1
$\begingroup$

I have a little problem which is in part due to my lack in english skills. I am currently reading a book and I dont understand the following chapter (RW stands for random walk): part1
part2
The problem is i dont understand what the author means with $\lambda \in P(\mathbb{R})$ (the set of all probability distributions). What is a probability distribution? THe wikipedia article is not quite clear. Im not sure if $\lambda$ is a distribution function or a probability measure on R. Now up to this point The F and its n-th fold have been distribution functions. But the proof that a standard model always exists would imply that the F's and the $\lambda$ are probability measures now.

thanks in advance

$\endgroup$
  • $\begingroup$ Its quite clear that Im having a mathematical problem here. And not even wikipedia gives a clear definition, or rather both possibilities as a definition $\endgroup$ – StefanWK Dec 22 '17 at 12:03
  • $\begingroup$ In your link, both $\lambda$ and $F$ are probability measures. $\endgroup$ – fourierwho Dec 23 '17 at 22:36
-1
$\begingroup$

A probability distribution is a function F(x) defined on the real line with the following properties: $F(x)$ is monotone increasing, $\lim_{x \to -\infty}F(x)=0,\ \lim_{x \to \infty}F(x)=1$.

$\endgroup$
  • $\begingroup$ No. You are confusing the probability distribution (a measure, thus defined on a sigma-algebra) with its CDF (a function defined on the real line). $\endgroup$ – Did Dec 23 '17 at 22:55

Your Answer

By clicking “Post Your Answer”, you agree to our terms of service, privacy policy and cookie policy

Not the answer you're looking for?
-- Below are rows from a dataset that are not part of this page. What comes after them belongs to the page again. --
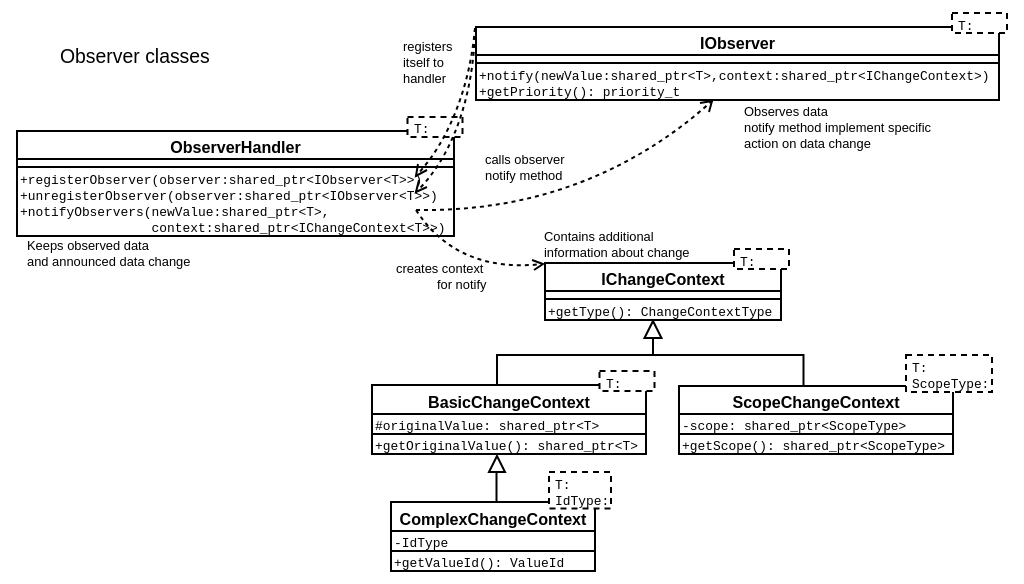
<!DOCTYPE html>
<html lang="en">
<head>
<meta charset="utf-8">
<title>Observer classes</title>
<style>
  :root {
    --ink: #000;
    --paper: #fff;
    --sans: "Liberation Sans", Arial, sans-serif;
    --mono: "Liberation Mono", "Courier New", monospace;
  }
  * { box-sizing: border-box; margin: 0; padding: 0; }
  html, body { width: 1024px; height: 584px; overflow: hidden; background: var(--paper); }
  .diagram { position: relative; width: 1024px; height: 584px; overflow: hidden; color: var(--ink); font: 12.9px/16px var(--sans); }

  .title { position: absolute; left: 60px; top: 44px; font-size: 19.4px; line-height: 24px; font-weight: 400; white-space: nowrap; }

  .class { position: absolute; display: flex; flex-direction: column; border: 2px solid var(--ink); background: var(--paper); }
  .class h2 { flex: none; height: 26px; font: 700 16.1px/31px var(--sans); text-align: center; white-space: nowrap; }
  .attributes, .methods { border-top: 2px solid var(--ink); padding: 4px 0 0 2px; font: 12.9px/16px var(--mono); list-style: none; }
  .attributes li, .methods li { height: 16px; white-space: pre; }
  .attributes { flex: none; height: 20px; }
  .attributes.empty { height: 8px; padding: 0; }
  .methods { flex: 1; min-height: 0; }
  .empty + .methods { padding-top: 5px; }

  .observer { left: 475px; top: 26px; width: 525px; height: 75px; }
  .handler { left: 16px; top: 130px; width: 439px; height: 107px; }
  .context { left: 544px; top: 262px; width: 238px; height: 59px; }
  .basic { left: 371px; top: 384px; width: 276px; height: 71px; }
  .scope { left: 678px; top: 385px; width: 276px; height: 70px; }
  .complex { left: 390px; top: 501px; width: 206px; height: 71px; }
  .basic h2, .complex h2 { height: 27px; padding-top: 1px; }

  .lines { position: absolute; left: 0; top: 0; fill: none; stroke: var(--ink); stroke-width: 2; }
  .lines .template-frames, .lines .triangle { fill: var(--paper); }
  .template-frames { stroke-dasharray: 6 5; }
  .dependency { stroke-dasharray: 4 4; }

  .parameter { position: absolute; font: 12.9px/16px var(--mono); white-space: pre; }
  .note { position: absolute; line-height: 16.2px; white-space: nowrap; }
  .note .indented { padding-left: 41px; }
</style>
</head>
<body>
<main class="diagram">
  <h1 class="title">Observer classes</h1>

  <section class="class observer">
    <h2>IObserver</h2>
    <div class="attributes empty"></div>
    <ul class="methods">
      <li>+notify(newValue:shared_ptr&lt;T&gt;,context:shared_ptr&lt;IChangeContext&gt;)</li>
      <li>+getPriority(): priority_t</li>
    </ul>
  </section>

  <section class="class handler">
    <h2>ObserverHandler</h2>
    <div class="attributes empty"></div>
    <ul class="methods">
      <li>+registerObserver(observer:shared_ptr&lt;IObserver&lt;T&gt;&gt;)</li>
      <li>+unregisterObserver(observer:shared_ptr&lt;IObserver&lt;T&gt;&gt;)</li>
      <li>+notifyObservers(newValue:shared_ptr&lt;T&gt;,
                 context:shared_ptr&lt;IChangeContext&lt;T&gt;&gt;)</li>
    </ul>
  </section>

  <section class="class context">
    <h2>IChangeContext</h2>
    <div class="attributes empty"></div>
    <ul class="methods"><li>+getType(): ChangeContextType</li></ul>
  </section>

  <section class="class basic">
    <h2>BasicChangeContext</h2>
    <ul class="attributes"><li>#originalValue: shared_ptr&lt;T&gt;</li></ul>
    <ul class="methods"><li>+getOriginalValue(): shared_ptr&lt;T&gt;</li></ul>
  </section>

  <section class="class scope">
    <h2>ScopeChangeContext</h2>
    <ul class="attributes"><li>-scope: shared_ptr&lt;ScopeType&gt;</li></ul>
    <ul class="methods"><li>+getScope(): shared_ptr&lt;ScopeType&gt;</li></ul>
  </section>

  <section class="class complex">
    <h2>ComplexChangeContext</h2>
    <ul class="attributes"><li>-IdType</li></ul>
    <ul class="methods"><li>+getValueId(): ValueId</li></ul>
  </section>

  <svg class="lines" width="1024" height="584" viewBox="0 0 1024 584" aria-hidden="true">
    <g class="template-frames">
      <rect x="952" y="13" width="55" height="20"/>
      <rect x="407.5" y="117" width="55" height="20"/>
      <rect x="734" y="249" width="55" height="20"/>
      <rect x="599.5" y="371" width="55" height="20"/>
      <rect x="906" y="355" width="86" height="37"/>
      <rect x="549" y="472" width="62" height="36.5"/>
    </g>
    <g class="inheritance">
      <path d="M653 338V355M497 386V355H803.5V386"/>
      <path d="M496.5 472V503"/>
      <polygon class="triangle" points="653,321 644.5,338 661.5,338"/>
      <polygon class="triangle" points="497,456 489,472 505,472"/>
    </g>
    <g class="dependency">
      <path d="M475 28C470 85 450 140 416 176"/>
      <path d="M475 28C474 90 455 155 416 192"/>
      <path d="M416 210C530 212 630 175 712 101"/>
      <path d="M416 210C445 255 490 270 543 264"/>
    </g>
    <g class="arrowheads">
      <path d="M418 164L416 176L427 170"/>
      <path d="M419 180L416 192L427 187"/>
      <path d="M700 103L712 101L709 112"/>
      <path d="M532 260L543 264L534 270"/>
    </g>
  </svg>

  <p class="parameter" style="left:958px;top:19px">T:</p>
  <p class="parameter" style="left:414px;top:122px">T:</p>
  <p class="parameter" style="left:740px;top:255px">T:</p>
  <p class="parameter" style="left:606px;top:377px">T:</p>
  <p class="parameter" style="left:912px;top:361px">T:<br>ScopeType:</p>
  <p class="parameter" style="left:555px;top:478px">T:<br>IdType:</p>

  <p class="note" style="left:403px;top:39px">registers<br>itself to<br>handler</p>
  <p class="note" style="left:744px;top:104px">Observes data<br>notify method implement specific<br>action on data change</p>
  <p class="note" style="left:485px;top:152px">calls observer<br>notify method</p>
  <p class="note" style="left:27px;top:238px">Keeps observed data<br>and announced data change</p>
  <p class="note" style="left:544px;top:229px">Contains additional<br>information about change</p>
  <p class="note" style="left:396px;top:261px">creates context<br><span class="indented">for notify</span></p>
</main>
</body>
</html>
Browse other questions tagged or ask your own question.